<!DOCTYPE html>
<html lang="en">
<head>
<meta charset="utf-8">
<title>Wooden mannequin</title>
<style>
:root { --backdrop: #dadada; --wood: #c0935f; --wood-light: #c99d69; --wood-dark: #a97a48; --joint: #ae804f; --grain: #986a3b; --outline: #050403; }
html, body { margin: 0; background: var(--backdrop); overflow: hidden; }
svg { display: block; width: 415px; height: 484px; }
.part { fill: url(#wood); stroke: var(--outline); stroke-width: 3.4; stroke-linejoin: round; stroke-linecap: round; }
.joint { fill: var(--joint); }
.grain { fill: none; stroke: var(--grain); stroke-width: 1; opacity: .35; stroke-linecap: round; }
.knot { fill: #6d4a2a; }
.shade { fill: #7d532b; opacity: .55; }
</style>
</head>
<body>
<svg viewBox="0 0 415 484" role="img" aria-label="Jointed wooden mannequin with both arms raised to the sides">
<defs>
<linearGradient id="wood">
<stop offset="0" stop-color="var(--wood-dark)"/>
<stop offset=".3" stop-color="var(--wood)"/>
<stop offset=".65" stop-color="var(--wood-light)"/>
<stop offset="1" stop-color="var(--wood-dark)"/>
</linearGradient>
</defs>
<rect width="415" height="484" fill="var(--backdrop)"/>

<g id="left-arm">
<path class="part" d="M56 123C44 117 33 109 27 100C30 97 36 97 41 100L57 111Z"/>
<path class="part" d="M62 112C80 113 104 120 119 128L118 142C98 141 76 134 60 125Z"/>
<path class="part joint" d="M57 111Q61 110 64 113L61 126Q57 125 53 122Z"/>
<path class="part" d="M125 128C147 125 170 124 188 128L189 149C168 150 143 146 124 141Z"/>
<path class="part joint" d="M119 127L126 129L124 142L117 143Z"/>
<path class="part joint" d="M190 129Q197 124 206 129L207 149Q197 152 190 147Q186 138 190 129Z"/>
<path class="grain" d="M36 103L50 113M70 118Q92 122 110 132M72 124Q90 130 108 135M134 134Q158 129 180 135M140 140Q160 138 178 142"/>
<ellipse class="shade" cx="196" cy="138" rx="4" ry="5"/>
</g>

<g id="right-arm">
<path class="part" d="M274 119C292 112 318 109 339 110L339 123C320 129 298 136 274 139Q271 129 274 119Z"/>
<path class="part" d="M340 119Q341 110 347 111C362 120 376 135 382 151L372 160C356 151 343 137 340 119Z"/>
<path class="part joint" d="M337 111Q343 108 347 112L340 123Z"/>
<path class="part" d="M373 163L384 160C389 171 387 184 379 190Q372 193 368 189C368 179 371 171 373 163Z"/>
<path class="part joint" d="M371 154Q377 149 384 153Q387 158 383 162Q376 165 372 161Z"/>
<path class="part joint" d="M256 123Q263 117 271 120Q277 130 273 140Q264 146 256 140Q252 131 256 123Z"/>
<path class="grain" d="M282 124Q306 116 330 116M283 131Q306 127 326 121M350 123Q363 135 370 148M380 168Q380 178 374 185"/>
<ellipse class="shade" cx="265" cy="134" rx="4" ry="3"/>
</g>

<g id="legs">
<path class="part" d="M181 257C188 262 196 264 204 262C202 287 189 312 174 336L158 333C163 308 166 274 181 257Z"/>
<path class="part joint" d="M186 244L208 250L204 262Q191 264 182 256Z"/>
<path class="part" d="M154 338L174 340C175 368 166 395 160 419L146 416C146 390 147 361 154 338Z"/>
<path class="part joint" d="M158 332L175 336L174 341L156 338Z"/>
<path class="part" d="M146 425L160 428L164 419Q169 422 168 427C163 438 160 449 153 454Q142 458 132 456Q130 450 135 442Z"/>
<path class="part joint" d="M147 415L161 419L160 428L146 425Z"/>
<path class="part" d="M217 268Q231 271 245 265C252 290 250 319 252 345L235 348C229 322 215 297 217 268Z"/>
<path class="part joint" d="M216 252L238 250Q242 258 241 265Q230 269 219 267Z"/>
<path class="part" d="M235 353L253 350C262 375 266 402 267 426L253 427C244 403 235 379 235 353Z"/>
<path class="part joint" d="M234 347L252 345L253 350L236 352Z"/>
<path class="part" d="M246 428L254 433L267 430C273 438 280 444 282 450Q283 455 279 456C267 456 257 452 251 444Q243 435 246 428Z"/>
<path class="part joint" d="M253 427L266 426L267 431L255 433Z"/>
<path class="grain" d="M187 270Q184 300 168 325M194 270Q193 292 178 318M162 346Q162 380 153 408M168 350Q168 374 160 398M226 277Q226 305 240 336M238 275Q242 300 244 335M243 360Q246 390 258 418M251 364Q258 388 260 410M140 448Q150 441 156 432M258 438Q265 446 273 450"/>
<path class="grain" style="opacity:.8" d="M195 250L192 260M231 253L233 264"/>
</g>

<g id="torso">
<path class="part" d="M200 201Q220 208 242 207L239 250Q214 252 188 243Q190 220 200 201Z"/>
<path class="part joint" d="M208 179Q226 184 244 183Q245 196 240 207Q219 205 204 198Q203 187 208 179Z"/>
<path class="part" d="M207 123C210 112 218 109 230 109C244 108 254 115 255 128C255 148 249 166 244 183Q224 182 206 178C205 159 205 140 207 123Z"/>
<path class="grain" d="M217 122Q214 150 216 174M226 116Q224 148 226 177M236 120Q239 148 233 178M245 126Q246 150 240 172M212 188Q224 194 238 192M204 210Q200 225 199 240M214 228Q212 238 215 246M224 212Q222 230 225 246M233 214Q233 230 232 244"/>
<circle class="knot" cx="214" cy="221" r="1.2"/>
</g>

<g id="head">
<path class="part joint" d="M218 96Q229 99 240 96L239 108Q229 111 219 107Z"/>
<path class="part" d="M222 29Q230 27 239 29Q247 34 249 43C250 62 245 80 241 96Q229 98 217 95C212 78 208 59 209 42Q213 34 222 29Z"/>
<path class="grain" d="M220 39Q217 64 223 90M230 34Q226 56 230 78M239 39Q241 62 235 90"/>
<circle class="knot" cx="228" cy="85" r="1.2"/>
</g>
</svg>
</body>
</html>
☆ ☆ ☆ ☆ ☆ ☆ ☆
:: WHAT TO PRODUCE ::
Please set down each of the entries above exactly as given.

:: ANSWER SECTION ::
<!DOCTYPE html>
<html lang="en">
<head>
<meta charset="utf-8">
<title>Wooden mannequin</title>
<style>
:root { --backdrop: #dadada; --wood: #c0935f; --wood-light: #c99d69; --wood-dark: #a97a48; --joint: #ae804f; --grain: #986a3b; --outline: #050403; }
html, body { margin: 0; background: var(--backdrop); overflow: hidden; }
svg { display: block; width: 415px; height: 484px; }
.part { fill: url(#wood); stroke: var(--outline); stroke-width: 3.4; stroke-linejoin: round; stroke-linecap: round; }
.joint { fill: var(--joint); }
.grain { fill: none; stroke: var(--grain); stroke-width: 1; opacity: .35; stroke-linecap: round; }
.knot { fill: #6d4a2a; }
.shade { fill: #7d532b; opacity: .55; }
</style>
</head>
<body>
<svg viewBox="0 0 415 484" role="img" aria-label="Jointed wooden mannequin with both arms raised to the sides">
<defs>
<linearGradient id="wood">
<stop offset="0" stop-color="var(--wood-dark)"/>
<stop offset=".3" stop-color="var(--wood)"/>
<stop offset=".65" stop-color="var(--wood-light)"/>
<stop offset="1" stop-color="var(--wood-dark)"/>
</linearGradient>
</defs>
<rect width="415" height="484" fill="var(--backdrop)"/>

<g id="left-arm">
<path class="part" d="M56 123C44 117 33 109 27 100C30 97 36 97 41 100L57 111Z"/>
<path class="part" d="M62 112C80 113 104 120 119 128L118 142C98 141 76 134 60 125Z"/>
<path class="part joint" d="M57 111Q61 110 64 113L61 126Q57 125 53 122Z"/>
<path class="part" d="M125 128C147 125 170 124 188 128L189 149C168 150 143 146 124 141Z"/>
<path class="part joint" d="M119 127L126 129L124 142L117 143Z"/>
<path class="part joint" d="M190 129Q197 124 206 129L207 149Q197 152 190 147Q186 138 190 129Z"/>
<path class="grain" d="M36 103L50 113M70 118Q92 122 110 132M72 124Q90 130 108 135M134 134Q158 129 180 135M140 140Q160 138 178 142"/>
<ellipse class="shade" cx="196" cy="138" rx="4" ry="5"/>
</g>

<g id="right-arm">
<path class="part" d="M274 119C292 112 318 109 339 110L339 123C320 129 298 136 274 139Q271 129 274 119Z"/>
<path class="part" d="M340 119Q341 110 347 111C362 120 376 135 382 151L372 160C356 151 343 137 340 119Z"/>
<path class="part joint" d="M337 111Q343 108 347 112L340 123Z"/>
<path class="part" d="M373 163L384 160C389 171 387 184 379 190Q372 193 368 189C368 179 371 171 373 163Z"/>
<path class="part joint" d="M371 154Q377 149 384 153Q387 158 383 162Q376 165 372 161Z"/>
<path class="part joint" d="M256 123Q263 117 271 120Q277 130 273 140Q264 146 256 140Q252 131 256 123Z"/>
<path class="grain" d="M282 124Q306 116 330 116M283 131Q306 127 326 121M350 123Q363 135 370 148M380 168Q380 178 374 185"/>
<ellipse class="shade" cx="265" cy="134" rx="4" ry="3"/>
</g>

<g id="legs">
<path class="part" d="M181 257C188 262 196 264 204 262C202 287 189 312 174 336L158 333C163 308 166 274 181 257Z"/>
<path class="part joint" d="M186 244L208 250L204 262Q191 264 182 256Z"/>
<path class="part" d="M154 338L174 340C175 368 166 395 160 419L146 416C146 390 147 361 154 338Z"/>
<path class="part joint" d="M158 332L175 336L174 341L156 338Z"/>
<path class="part" d="M146 425L160 428L164 419Q169 422 168 427C163 438 160 449 153 454Q142 458 132 456Q130 450 135 442Z"/>
<path class="part joint" d="M147 415L161 419L160 428L146 425Z"/>
<path class="part" d="M217 268Q231 271 245 265C252 290 250 319 252 345L235 348C229 322 215 297 217 268Z"/>
<path class="part joint" d="M216 252L238 250Q242 258 241 265Q230 269 219 267Z"/>
<path class="part" d="M235 353L253 350C262 375 266 402 267 426L253 427C244 403 235 379 235 353Z"/>
<path class="part joint" d="M234 347L252 345L253 350L236 352Z"/>
<path class="part" d="M246 428L254 433L267 430C273 438 280 444 282 450Q283 455 279 456C267 456 257 452 251 444Q243 435 246 428Z"/>
<path class="part joint" d="M253 427L266 426L267 431L255 433Z"/>
<path class="grain" d="M187 270Q184 300 168 325M194 270Q193 292 178 318M162 346Q162 380 153 408M168 350Q168 374 160 398M226 277Q226 305 240 336M238 275Q242 300 244 335M243 360Q246 390 258 418M251 364Q258 388 260 410M140 448Q150 441 156 432M258 438Q265 446 273 450"/>
<path class="grain" style="opacity:.8" d="M195 250L192 260M231 253L233 264"/>
</g>

<g id="torso">
<path class="part" d="M200 201Q220 208 242 207L239 250Q214 252 188 243Q190 220 200 201Z"/>
<path class="part joint" d="M208 179Q226 184 244 183Q245 196 240 207Q219 205 204 198Q203 187 208 179Z"/>
<path class="part" d="M207 123C210 112 218 109 230 109C244 108 254 115 255 128C255 148 249 166 244 183Q224 182 206 178C205 159 205 140 207 123Z"/>
<path class="grain" d="M217 122Q214 150 216 174M226 116Q224 148 226 177M236 120Q239 148 233 178M245 126Q246 150 240 172M212 188Q224 194 238 192M204 210Q200 225 199 240M214 228Q212 238 215 246M224 212Q222 230 225 246M233 214Q233 230 232 244"/>
<circle class="knot" cx="214" cy="221" r="1.2"/>
</g>

<g id="head">
<path class="part joint" d="M218 96Q229 99 240 96L239 108Q229 111 219 107Z"/>
<path class="part" d="M222 29Q230 27 239 29Q247 34 249 43C250 62 245 80 241 96Q229 98 217 95C212 78 208 59 209 42Q213 34 222 29Z"/>
<path class="grain" d="M220 39Q217 64 223 90M230 34Q226 56 230 78M239 39Q241 62 235 90"/>
<circle class="knot" cx="228" cy="85" r="1.2"/>
</g>
</svg>
</body>
</html>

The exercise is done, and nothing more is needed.